• The task: Check each line of the data for the string "function". Report how many have it, and give nothing else.

Stored data entries
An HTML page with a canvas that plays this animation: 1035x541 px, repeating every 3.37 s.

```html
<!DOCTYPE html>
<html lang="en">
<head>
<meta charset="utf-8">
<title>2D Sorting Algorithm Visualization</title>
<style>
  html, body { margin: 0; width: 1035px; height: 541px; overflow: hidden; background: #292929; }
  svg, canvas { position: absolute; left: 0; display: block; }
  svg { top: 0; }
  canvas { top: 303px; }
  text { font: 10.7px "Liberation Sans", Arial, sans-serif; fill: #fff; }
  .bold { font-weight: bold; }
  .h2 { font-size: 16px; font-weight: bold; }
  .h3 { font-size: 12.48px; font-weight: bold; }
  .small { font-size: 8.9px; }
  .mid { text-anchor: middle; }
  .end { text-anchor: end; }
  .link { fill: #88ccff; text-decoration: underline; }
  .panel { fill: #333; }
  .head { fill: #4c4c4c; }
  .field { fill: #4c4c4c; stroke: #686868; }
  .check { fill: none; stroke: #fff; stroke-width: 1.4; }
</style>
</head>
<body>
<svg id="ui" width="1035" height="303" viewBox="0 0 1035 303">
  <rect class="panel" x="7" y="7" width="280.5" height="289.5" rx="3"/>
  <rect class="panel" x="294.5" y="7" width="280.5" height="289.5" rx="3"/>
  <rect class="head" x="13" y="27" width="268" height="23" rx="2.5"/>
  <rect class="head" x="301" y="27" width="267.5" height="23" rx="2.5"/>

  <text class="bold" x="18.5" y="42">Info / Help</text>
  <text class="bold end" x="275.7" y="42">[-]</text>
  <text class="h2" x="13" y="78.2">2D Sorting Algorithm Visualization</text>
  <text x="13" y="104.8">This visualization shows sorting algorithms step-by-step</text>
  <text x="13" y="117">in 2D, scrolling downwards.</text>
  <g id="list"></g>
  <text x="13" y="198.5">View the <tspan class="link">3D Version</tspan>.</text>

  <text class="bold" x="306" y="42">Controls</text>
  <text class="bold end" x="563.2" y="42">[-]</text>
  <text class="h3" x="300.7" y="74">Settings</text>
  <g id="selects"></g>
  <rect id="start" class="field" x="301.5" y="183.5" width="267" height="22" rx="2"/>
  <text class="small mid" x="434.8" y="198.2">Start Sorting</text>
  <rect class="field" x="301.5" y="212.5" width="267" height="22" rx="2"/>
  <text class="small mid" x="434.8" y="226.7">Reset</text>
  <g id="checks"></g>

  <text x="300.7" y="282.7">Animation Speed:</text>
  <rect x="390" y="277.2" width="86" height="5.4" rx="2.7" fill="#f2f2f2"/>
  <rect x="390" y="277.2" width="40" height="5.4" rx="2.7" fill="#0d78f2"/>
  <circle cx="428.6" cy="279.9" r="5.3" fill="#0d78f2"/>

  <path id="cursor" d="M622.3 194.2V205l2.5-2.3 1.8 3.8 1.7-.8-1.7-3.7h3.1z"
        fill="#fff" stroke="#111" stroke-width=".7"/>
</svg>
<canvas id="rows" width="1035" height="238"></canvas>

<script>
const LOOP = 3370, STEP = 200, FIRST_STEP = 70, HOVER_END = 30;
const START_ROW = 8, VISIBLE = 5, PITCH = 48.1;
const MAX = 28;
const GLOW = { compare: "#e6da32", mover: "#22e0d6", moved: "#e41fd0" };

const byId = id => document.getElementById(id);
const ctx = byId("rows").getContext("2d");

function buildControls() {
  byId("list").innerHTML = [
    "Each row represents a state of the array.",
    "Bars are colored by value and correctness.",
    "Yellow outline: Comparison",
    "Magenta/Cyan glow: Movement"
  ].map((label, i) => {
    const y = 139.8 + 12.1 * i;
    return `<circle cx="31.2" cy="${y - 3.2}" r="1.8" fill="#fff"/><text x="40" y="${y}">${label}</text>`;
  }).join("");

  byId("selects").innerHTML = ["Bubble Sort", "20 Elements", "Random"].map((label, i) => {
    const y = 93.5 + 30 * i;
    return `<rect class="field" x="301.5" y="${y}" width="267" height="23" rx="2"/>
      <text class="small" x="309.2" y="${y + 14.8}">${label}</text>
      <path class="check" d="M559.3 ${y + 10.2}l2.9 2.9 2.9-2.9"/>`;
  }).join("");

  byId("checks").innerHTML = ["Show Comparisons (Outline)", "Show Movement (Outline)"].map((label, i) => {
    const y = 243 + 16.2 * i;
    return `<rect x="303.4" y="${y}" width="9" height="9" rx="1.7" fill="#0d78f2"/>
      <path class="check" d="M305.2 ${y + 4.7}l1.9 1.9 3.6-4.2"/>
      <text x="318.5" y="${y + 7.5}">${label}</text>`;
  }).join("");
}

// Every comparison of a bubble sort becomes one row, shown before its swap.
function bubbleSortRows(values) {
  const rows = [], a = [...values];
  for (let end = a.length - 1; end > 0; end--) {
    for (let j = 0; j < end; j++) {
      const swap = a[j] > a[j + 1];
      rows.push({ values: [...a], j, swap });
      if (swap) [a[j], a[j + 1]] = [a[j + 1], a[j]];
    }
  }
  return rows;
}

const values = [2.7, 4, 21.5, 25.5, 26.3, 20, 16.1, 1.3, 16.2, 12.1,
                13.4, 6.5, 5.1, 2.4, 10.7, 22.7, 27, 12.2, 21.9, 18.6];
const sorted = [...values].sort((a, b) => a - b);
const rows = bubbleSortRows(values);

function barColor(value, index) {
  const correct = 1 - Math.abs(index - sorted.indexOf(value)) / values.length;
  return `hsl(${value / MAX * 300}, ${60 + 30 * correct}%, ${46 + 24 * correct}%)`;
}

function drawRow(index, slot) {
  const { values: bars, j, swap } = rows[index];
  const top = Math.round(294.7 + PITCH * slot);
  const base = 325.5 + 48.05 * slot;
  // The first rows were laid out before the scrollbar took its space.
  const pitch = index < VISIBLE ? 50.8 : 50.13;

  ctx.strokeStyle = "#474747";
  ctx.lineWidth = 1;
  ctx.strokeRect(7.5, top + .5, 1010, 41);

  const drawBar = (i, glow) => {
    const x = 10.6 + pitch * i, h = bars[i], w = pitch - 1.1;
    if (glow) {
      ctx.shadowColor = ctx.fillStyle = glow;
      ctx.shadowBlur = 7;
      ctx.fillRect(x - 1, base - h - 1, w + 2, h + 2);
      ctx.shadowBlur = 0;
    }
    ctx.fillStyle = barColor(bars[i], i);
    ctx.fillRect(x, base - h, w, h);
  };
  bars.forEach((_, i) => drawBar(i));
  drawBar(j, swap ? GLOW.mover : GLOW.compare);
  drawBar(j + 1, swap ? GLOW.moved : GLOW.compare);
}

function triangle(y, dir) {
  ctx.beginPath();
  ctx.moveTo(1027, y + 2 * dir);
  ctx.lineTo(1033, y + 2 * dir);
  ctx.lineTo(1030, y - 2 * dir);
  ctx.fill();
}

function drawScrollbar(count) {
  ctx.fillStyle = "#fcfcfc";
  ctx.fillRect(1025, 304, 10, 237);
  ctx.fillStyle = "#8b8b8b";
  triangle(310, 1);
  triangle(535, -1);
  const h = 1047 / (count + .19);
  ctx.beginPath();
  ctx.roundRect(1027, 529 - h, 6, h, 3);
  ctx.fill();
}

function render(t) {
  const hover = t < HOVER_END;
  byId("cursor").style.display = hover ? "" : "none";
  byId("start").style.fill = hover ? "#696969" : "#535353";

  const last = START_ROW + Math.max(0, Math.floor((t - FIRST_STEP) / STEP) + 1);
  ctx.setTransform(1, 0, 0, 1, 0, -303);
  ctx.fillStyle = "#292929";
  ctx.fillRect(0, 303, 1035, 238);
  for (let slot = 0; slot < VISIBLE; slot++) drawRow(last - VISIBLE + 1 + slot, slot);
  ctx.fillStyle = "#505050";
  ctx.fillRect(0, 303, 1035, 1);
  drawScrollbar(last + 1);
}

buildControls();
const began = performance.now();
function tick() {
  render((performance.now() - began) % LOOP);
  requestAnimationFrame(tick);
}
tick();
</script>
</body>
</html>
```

• Task solution: 8